**Work item**
Only the lines from the one containing "607 C520 590" through the end of the material are to be echoed, each exactly as it appears.

↓↓↓

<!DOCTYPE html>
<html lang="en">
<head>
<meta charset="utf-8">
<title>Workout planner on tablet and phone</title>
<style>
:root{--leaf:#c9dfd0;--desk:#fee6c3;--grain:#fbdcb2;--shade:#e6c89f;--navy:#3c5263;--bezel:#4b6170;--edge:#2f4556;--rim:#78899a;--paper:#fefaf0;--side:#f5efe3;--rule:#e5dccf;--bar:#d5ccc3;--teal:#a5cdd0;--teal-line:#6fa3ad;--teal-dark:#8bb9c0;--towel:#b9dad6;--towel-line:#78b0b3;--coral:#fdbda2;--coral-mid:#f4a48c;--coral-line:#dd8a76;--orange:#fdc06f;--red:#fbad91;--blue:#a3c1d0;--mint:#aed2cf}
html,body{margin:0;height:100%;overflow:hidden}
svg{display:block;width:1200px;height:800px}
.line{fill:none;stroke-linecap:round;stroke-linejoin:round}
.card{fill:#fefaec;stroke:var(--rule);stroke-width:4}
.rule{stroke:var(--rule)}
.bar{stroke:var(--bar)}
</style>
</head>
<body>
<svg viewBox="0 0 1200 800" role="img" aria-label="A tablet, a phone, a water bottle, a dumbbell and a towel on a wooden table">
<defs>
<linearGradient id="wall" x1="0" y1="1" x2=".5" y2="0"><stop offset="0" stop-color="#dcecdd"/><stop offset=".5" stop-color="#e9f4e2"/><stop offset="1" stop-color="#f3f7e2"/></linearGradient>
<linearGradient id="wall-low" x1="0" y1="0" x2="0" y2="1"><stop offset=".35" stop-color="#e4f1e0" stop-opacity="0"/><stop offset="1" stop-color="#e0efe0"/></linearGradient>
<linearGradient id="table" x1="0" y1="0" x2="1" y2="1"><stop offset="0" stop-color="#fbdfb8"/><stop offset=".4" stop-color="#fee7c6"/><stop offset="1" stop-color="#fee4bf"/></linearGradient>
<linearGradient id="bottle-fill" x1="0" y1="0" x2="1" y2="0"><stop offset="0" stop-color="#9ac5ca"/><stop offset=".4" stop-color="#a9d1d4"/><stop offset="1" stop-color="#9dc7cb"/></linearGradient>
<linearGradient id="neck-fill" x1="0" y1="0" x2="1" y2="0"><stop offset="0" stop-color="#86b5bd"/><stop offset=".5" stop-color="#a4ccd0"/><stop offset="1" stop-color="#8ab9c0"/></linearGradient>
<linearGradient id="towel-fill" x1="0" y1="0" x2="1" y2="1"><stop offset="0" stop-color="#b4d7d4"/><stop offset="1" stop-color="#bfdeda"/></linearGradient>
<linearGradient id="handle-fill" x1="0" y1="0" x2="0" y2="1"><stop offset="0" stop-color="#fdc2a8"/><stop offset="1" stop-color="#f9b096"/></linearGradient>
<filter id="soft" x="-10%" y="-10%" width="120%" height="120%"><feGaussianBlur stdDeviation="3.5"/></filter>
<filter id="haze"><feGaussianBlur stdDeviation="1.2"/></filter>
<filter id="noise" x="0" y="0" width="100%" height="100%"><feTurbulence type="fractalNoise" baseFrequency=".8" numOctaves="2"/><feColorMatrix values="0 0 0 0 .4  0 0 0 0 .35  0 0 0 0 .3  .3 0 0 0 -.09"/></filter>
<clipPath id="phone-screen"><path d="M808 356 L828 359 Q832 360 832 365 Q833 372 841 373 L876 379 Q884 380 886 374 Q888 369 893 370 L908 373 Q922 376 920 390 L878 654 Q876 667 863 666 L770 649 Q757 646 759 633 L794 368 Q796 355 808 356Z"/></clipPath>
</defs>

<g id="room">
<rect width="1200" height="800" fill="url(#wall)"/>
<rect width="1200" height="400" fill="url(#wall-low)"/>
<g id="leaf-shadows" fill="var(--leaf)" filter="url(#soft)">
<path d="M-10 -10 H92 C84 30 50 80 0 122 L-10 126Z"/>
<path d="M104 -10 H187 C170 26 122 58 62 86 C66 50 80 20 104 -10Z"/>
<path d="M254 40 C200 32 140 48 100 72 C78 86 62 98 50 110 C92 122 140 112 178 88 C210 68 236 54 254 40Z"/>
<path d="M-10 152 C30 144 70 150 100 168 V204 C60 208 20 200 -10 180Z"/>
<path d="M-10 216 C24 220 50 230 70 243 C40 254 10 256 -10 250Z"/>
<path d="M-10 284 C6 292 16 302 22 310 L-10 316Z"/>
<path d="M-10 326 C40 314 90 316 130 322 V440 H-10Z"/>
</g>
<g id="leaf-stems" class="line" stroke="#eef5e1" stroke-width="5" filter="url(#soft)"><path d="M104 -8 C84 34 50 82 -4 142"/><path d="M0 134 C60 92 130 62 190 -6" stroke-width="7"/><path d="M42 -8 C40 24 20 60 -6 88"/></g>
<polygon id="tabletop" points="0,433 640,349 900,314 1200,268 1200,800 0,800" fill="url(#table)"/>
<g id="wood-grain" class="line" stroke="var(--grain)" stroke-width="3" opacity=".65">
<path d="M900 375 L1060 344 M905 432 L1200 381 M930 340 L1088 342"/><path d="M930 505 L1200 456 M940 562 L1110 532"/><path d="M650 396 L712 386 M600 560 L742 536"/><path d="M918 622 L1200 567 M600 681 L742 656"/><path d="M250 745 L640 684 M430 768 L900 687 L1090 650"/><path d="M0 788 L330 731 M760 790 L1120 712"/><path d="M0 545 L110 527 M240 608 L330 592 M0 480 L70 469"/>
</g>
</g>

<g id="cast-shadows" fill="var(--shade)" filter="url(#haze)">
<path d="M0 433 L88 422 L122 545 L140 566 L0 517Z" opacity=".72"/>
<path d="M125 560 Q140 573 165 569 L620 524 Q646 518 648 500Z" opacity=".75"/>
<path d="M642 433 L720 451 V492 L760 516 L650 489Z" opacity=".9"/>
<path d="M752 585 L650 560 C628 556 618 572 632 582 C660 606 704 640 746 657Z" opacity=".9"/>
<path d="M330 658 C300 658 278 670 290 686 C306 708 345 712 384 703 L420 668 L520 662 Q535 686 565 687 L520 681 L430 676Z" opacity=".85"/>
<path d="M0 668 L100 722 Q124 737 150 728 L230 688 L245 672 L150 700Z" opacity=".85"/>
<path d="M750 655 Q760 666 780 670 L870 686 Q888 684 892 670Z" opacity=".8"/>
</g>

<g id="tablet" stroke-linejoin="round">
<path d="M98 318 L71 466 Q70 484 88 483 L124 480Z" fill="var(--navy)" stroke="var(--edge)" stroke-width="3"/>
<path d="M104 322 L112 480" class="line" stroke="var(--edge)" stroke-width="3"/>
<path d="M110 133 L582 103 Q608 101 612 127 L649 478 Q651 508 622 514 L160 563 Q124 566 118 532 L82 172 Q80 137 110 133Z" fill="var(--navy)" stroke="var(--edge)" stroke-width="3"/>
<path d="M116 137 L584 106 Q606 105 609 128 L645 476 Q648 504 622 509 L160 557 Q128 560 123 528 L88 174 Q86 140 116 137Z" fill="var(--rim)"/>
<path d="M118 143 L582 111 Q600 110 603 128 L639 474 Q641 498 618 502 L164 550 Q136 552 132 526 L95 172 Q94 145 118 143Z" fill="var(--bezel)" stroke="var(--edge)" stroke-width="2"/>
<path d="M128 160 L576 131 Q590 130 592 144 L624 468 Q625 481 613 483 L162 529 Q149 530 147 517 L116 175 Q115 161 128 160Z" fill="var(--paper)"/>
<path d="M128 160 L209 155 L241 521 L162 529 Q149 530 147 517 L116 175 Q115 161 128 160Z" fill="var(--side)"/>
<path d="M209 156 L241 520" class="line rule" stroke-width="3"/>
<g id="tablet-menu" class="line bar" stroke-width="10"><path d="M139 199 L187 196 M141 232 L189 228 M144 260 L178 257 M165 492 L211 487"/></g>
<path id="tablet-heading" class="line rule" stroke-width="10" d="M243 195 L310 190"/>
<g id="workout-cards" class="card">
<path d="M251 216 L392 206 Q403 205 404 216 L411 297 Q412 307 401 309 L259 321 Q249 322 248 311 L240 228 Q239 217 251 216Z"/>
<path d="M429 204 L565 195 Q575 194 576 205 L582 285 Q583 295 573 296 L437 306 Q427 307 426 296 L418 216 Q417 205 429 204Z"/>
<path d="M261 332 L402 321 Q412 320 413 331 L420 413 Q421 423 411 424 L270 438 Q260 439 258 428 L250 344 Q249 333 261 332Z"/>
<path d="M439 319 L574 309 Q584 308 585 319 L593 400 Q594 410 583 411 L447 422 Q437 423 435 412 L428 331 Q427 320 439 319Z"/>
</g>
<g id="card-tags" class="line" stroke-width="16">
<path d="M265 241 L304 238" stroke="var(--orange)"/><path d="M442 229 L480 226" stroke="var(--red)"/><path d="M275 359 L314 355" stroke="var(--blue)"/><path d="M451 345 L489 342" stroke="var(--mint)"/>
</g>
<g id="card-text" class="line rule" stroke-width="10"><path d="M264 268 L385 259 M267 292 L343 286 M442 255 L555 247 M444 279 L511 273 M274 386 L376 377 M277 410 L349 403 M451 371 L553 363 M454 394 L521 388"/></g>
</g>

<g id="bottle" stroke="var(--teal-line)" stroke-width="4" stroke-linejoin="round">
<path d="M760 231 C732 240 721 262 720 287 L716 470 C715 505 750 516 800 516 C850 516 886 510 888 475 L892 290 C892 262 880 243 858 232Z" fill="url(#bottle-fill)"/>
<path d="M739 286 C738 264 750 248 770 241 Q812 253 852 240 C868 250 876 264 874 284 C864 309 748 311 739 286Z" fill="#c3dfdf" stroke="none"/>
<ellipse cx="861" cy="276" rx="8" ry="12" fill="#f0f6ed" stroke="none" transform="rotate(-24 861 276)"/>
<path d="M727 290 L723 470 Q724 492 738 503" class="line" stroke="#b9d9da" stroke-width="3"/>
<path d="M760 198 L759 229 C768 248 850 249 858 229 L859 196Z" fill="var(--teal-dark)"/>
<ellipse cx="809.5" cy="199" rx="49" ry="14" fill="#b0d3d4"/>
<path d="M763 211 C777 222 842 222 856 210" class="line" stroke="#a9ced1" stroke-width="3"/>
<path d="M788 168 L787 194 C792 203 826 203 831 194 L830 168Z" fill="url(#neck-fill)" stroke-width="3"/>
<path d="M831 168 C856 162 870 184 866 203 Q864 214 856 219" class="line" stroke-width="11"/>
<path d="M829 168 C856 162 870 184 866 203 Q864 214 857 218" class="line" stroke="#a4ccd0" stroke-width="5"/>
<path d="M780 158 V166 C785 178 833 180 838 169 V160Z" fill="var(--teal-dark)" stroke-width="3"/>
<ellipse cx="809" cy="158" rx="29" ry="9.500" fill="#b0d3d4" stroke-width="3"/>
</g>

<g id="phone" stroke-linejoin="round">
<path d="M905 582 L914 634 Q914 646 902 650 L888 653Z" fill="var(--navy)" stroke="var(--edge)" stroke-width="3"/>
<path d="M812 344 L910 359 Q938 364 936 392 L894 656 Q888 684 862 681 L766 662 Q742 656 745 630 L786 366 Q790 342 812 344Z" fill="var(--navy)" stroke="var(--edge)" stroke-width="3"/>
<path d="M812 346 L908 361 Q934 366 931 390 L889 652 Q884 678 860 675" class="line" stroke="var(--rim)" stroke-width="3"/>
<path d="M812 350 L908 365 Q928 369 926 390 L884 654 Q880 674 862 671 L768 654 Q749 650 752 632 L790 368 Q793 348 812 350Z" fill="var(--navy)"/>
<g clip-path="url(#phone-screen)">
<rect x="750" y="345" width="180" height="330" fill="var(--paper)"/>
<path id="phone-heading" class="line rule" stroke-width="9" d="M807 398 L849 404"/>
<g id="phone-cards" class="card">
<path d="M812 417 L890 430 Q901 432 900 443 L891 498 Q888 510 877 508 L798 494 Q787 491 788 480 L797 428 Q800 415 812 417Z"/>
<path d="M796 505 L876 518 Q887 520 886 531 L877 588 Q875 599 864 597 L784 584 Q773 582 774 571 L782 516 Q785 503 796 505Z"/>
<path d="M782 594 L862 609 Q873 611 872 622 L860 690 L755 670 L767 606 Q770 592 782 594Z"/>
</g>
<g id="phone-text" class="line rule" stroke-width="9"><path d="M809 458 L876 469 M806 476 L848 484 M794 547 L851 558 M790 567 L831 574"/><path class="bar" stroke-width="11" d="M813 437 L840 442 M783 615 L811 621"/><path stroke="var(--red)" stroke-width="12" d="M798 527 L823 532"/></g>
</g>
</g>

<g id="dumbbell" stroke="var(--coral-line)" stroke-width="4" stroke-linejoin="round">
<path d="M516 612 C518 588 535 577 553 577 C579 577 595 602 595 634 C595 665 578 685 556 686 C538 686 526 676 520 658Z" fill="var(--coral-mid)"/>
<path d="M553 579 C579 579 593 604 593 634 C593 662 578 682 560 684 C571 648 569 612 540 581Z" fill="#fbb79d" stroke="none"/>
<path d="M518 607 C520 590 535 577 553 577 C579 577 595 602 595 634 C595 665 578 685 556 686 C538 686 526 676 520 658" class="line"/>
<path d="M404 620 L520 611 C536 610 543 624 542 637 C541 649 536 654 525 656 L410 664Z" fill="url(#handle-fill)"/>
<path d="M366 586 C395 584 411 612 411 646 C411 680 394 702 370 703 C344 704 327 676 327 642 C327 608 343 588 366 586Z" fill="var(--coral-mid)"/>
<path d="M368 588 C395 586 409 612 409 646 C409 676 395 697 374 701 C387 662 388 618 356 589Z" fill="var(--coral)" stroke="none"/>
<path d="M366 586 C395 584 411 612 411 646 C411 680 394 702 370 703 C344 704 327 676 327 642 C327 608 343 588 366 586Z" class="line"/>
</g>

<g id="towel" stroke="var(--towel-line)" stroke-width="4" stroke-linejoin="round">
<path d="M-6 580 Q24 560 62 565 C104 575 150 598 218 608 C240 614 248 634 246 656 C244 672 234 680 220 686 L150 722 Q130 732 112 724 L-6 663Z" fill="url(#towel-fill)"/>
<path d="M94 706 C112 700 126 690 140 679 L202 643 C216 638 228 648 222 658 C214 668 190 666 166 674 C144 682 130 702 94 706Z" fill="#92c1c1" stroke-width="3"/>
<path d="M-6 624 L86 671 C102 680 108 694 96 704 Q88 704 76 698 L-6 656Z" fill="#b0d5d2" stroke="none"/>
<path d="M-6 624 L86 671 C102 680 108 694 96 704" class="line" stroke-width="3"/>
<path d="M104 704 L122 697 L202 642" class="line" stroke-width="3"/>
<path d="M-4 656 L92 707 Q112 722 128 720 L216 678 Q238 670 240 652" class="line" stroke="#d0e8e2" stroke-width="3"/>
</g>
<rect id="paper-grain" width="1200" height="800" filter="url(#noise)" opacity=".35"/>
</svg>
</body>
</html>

↑↑↑

**Response to the exercise**
<path d="M518 607 C520 590 535 577 553 577 C579 577 595 602 595 634 C595 665 578 685 556 686 C538 686 526 676 520 658" class="line"/>
<path d="M404 620 L520 611 C536 610 543 624 542 637 C541 649 536 654 525 656 L410 664Z" fill="url(#handle-fill)"/>
<path d="M366 586 C395 584 411 612 411 646 C411 680 394 702 370 703 C344 704 327 676 327 642 C327 608 343 588 366 586Z" fill="var(--coral-mid)"/>
<path d="M368 588 C395 586 409 612 409 646 C409 676 395 697 374 701 C387 662 388 618 356 589Z" fill="var(--coral)" stroke="none"/>
<path d="M366 586 C395 584 411 612 411 646 C411 680 394 702 370 703 C344 704 327 676 327 642 C327 608 343 588 366 586Z" class="line"/>
</g>

<g id="towel" stroke="var(--towel-line)" stroke-width="4" stroke-linejoin="round">
<path d="M-6 580 Q24 560 62 565 C104 575 150 598 218 608 C240 614 248 634 246 656 C244 672 234 680 220 686 L150 722 Q130 732 112 724 L-6 663Z" fill="url(#towel-fill)"/>
<path d="M94 706 C112 700 126 690 140 679 L202 643 C216 638 228 648 222 658 C214 668 190 666 166 674 C144 682 130 702 94 706Z" fill="#92c1c1" stroke-width="3"/>
<path d="M-6 624 L86 671 C102 680 108 694 96 704 Q88 704 76 698 L-6 656Z" fill="#b0d5d2" stroke="none"/>
<path d="M-6 624 L86 671 C102 680 108 694 96 704" class="line" stroke-width="3"/>
<path d="M104 704 L122 697 L202 642" class="line" stroke-width="3"/>
<path d="M-4 656 L92 707 Q112 722 128 720 L216 678 Q238 670 240 652" class="line" stroke="#d0e8e2" stroke-width="3"/>
</g>
<rect id="paper-grain" width="1200" height="800" filter="url(#noise)" opacity=".35"/>
</svg>
</body>
</html>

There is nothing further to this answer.